╔══

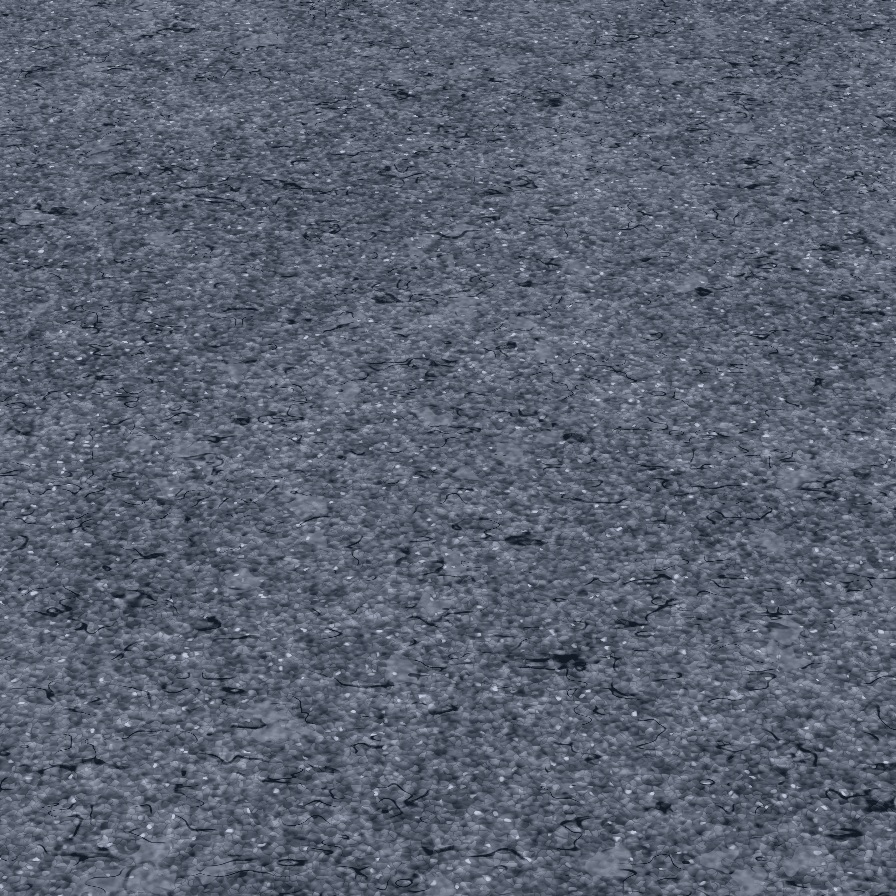
A three.js fragment shader for this texture:

```glsl
// Worn blue-grey asphalt seen at a slant, its grain shrinking towards the top.
// Cellular chips in three sizes, fine grit, pale specks and short dark cracks
// are summed into one tone on a perspective ground plane, then tinted.

#define HORIZON 2.6        // height of the vanishing line, in canvas units
#define FLATTEN 1.4        // how much wider than tall the grains look
#define BASE_TONE 0.41
#define CONTRAST 1.05
#define FINE_SCALE 118.0   // chips per canvas width at the lower edge
#define MID_SCALE 58.0
#define STONE_SCALE 25.0
#define GRIT_SCALE 155.0
#define SPECK_SHARE 0.06
#define STONE_SHARE 0.05
#define CRACK_DEPTH 0.24

varying vec2 vUv;

struct Chip {
  vec2 random;   // two values fixed for the whole chip
  float edge;    // 0 on the seam between chips
  float dist;    // distance from the chip centre
  float lift;    // height above the chip centre
};

vec2 hash2(vec2 p) {
  vec3 q = fract(p.xyx * vec3(0.1031, 0.1030, 0.0973));
  q += dot(q, q.yzx + 33.33);
  return fract((q.xx + q.yz) * q.zy);
}

float noise(vec2 p) {
  vec2 i = floor(p);
  vec2 f = fract(p);
  f = f * f * (3.0 - 2.0 * f);
  float low = mix(hash2(i).x, hash2(i + vec2(1.0, 0.0)).x, f.x);
  float high = mix(hash2(i + vec2(0.0, 1.0)).x, hash2(i + 1.0).x, f.x);
  return mix(low, high, f.y);
}

vec2 warp(vec2 p) {
  return vec2(noise(p), noise(p + 37.7)) - 0.5;
}

// Nearest jittered cell, with the gap to the second nearest as its edge
Chip findChip(vec2 p) {
  vec2 cell = floor(p);
  vec2 nearest = cell;
  float first = 9.0;
  float second = 9.0;
  float lift = 0.0;
  for (int y = -1; y <= 1; y++) {
    for (int x = -1; x <= 1; x++) {
      vec2 id = cell + vec2(float(x), float(y));
      vec2 away = p - id - hash2(id);
      float d = length(away);
      if (d < first) {
        second = first;
        first = d;
        nearest = id;
        lift = away.y;
      } else {
        second = min(second, d);
      }
    }
  }
  return Chip(hash2(nearest + 71.0), second - first, first, lift);
}

// Tone of a chip: its own shade, lit from above, with a dark seam
float chipTone(Chip c, float shade, float relief, float seam) {
  float body = smoothstep(0.0, 0.22, c.edge);
  return body * ((c.random.x - 0.5) * shade + c.lift * relief) - (1.0 - body) * seam;
}

// Short broken lines along the middle level of a noise field
float cracks(vec2 g) {
  vec2 p = g * vec2(22.0, 36.0);
  float field = noise(p + 1.6 * warp(p * 1.7));
  float line = 1.0 - smoothstep(0.01, 0.06, abs(field - 0.5));
  return line * smoothstep(0.48, 0.72, noise(p * 1.3 + 9.0));
}

void main() {
  // Perspective ground plane
  float depth = HORIZON / (HORIZON - vUv.y);
  vec2 ground = vec2((vUv.x - 0.5) * depth, FLATTEN * HORIZON * depth);
  mat2 turn = mat2(0.96, 0.28, -0.28, 0.96);

  // Chips in two sizes
  vec2 finePos = ground * FINE_SCALE;
  Chip fine = findChip(finePos + 0.6 * warp(finePos * 1.3));
  vec2 midPos = turn * ground * MID_SCALE;
  Chip mid = findChip(midPos + 0.8 * warp(midPos * 1.6));
  float tone = chipTone(fine, 0.16, 0.09, 0.04);
  tone += chipTone(mid, 0.12, 0.06, 0.03);

  // Grit and broad patches
  float grit = noise(turn * ground * GRIT_SCALE) - 0.5;
  tone += 0.19 * grit;
  tone += 0.08 * (noise(ground * 38.0) - 0.5);
  tone += 0.07 * (noise(ground * vec2(5.0, 6.0)) - 0.5);

  // Large pale stones, smoother than the ground around them
  vec2 stonePos = ground * STONE_SCALE;
  Chip stone = findChip(stonePos + 0.7 * warp(stonePos * 2.2));
  float stoneMask = step(1.0 - STONE_SHARE, stone.random.y) * smoothstep(0.06, 0.2, stone.edge);
  tone = mix(tone, 0.09 + 0.14 * grit, 0.65 * stoneMask);

  // Dark cracks and bright specks
  tone -= CRACK_DEPTH * cracks(ground);
  float speck = step(1.0 - SPECK_SHARE, fine.random.y) * smoothstep(0.5, 0.2, fine.dist);
  tone += speck * smoothstep(0.0, 0.12, fine.edge) * mix(0.12, 0.28, fine.random.x);

  // Contrast fades a little with distance
  tone = BASE_TONE + tone * CONTRAST * mix(1.08, 0.9, vUv.y);
  tone = clamp(tone, 0.1, 0.78);
  vec3 tint = vec3(-0.03, 0.0, 0.045 + 0.035 * tone);
  gl_FragColor = vec4(tone + tint, 1.0);
}
```
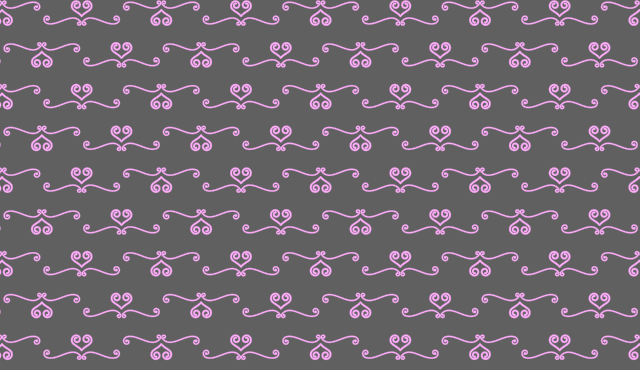
Write a Shadertoy shader that draws this pattern.

```glsl
// Rows of pink scrollwork hearts, alternately upright and inverted, on plain grey.
#define CANVAS vec2(1152.0, 663.0)  // design units across and down
#define CELL vec2(143.4, 74.85)     // spacing of the ornaments
#define FIRST vec2(3.6, 23.4)       // first ornament, from the top left
#define ARM_WIDTH 2.8
#define HEART_WIDTH 3.5
#define BACKGROUND vec3(0.373, 0.376, 0.373)
#define PINK vec3(1.0, 0.675, 0.985)
#define CURVE_STEPS 16
#define SPIRAL_STEPS 22

const float TAU = 6.2831853;

float segmentDist(vec2 p, vec2 a, vec2 b) {
    vec2 ab = b - a;
    vec2 ap = p - a;
    return length(ap - ab * clamp(dot(ap, ab) / dot(ab, ab), 0.0, 1.0));
}

vec2 cubic(vec2 a, vec2 b, vec2 c, vec2 d, float t) {
    float s = 1.0 - t;
    return s * s * s * a + 3.0 * s * t * (s * b + t * c) + t * t * t * d;
}

float cubicDist(vec2 p, vec2 a, vec2 b, vec2 c, vec2 d) {
    float dist = 1e5;
    vec2 previous = a;
    for (int i = 1; i <= CURVE_STEPS; i++) {
        vec2 next = cubic(a, b, c, d, float(i) / float(CURVE_STEPS));
        dist = min(dist, segmentDist(p, previous, next));
        previous = next;
    }
    return dist;
}

vec2 spiralPoint(vec2 centre, float start, float turns, vec2 radii, float t) {
    float angle = start - TAU * turns * t;
    return centre + radii.x * pow(radii.y / radii.x, t) * vec2(cos(angle), sin(angle));
}

// Clockwise inward spiral stroke that ends in a round bead
float spiralStroke(vec2 p, vec2 centre, float start, float turns, vec2 radii,
                   float width, float bead) {
    float dist = 1e5;
    vec2 previous = spiralPoint(centre, start, turns, radii, 0.0);
    for (int i = 1; i <= SPIRAL_STEPS; i++) {
        vec2 next = spiralPoint(centre, start, turns, radii, float(i) / float(SPIRAL_STEPS));
        dist = min(dist, segmentDist(p, previous, next));
        previous = next;
    }
    return min(dist - 0.5 * width, length(p - previous) - bead);
}

// Upright ornament, mirrored about its vertical axis
float ornament(vec2 p) {
    p.x = -abs(p.x);

    // Heart: side sweeping up from the tip into a curled lobe
    vec2 lobe = vec2(-9.0, 14.0);
    vec2 lobeRadii = vec2(9.3, 3.2);
    float lobeStart = 0.57 * TAU;
    vec2 shoulder = spiralPoint(lobe, lobeStart, 1.3, lobeRadii, 0.0);
    float heart = spiralStroke(p, lobe, lobeStart, 1.3, lobeRadii, HEART_WIDTH, 2.2);
    float side = cubicDist(p, shoulder, vec2(-15.5, 4.0), vec2(-6.0, 2.0), vec2(0.0, -5.5));
    heart = min(heart, side - 0.5 * HEART_WIDTH);

    // Arm: long wave between the outer curl and the small curl below the heart
    vec2 outer = vec2(-61.5, -10.0);
    vec2 outerRadii = vec2(8.8, 1.8);
    vec2 inner = vec2(-5.0, -18.5);
    vec2 innerRadii = vec2(4.2, 1.6);
    float innerStart = TAU / 12.0;
    vec2 armStart = spiralPoint(outer, 0.75 * TAU, 1.1, outerRadii, 0.0);
    vec2 armEnd = spiralPoint(inner, innerStart, 0.85, innerRadii, 0.0);
    float arm = cubicDist(p, armStart, vec2(-42.0, -24.0), vec2(-16.0, 4.0), armEnd);
    arm -= 0.5 * ARM_WIDTH;
    arm = min(arm, spiralStroke(p, outer, 0.75 * TAU, 1.1, outerRadii, ARM_WIDTH, 2.5));
    arm = min(arm, spiralStroke(p, inner, innerStart, 0.85, innerRadii, ARM_WIDTH, 2.0));

    return min(heart, arm);
}

void mainImage(out vec4 fragColor, in vec2 fragCoord) {
    vec2 uv = fragCoord / iResolution.xy;
    vec2 p = vec2(uv.x, 1.0 - uv.y) * CANVAS - FIRST;

    // Brick layout: odd rows move by half a cell
    float row = floor(p.y / CELL.y + 0.5);
    p.x -= 0.5 * CELL.x * mod(row, 2.0);
    float column = floor(p.x / CELL.x + 0.5);
    vec2 local = p - vec2(column, row) * CELL;

    // Odd columns stand upright, even columns are inverted
    local.y *= mod(column, 2.0) > 0.5 ? -1.0 : 1.0;

    float pixel = CANVAS.x / iResolution.x;
    float ink = clamp(0.5 - ornament(local) / (1.2 * pixel), 0.0, 1.0);
    fragColor = vec4(mix(BACKGROUND, PINK, ink), 1.0);
}
```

╚══

## Required action
What is wanted is a copy of every line in the listing that includes the word "warp".

## Answer section
vec2 warp(vec2 p) {
  float field = noise(p + 1.6 * warp(p * 1.7));
  Chip fine = findChip(finePos + 0.6 * warp(finePos * 1.3));
  Chip mid = findChip(midPos + 0.8 * warp(midPos * 1.6));
  Chip stone = findChip(stonePos + 0.7 * warp(stonePos * 2.2));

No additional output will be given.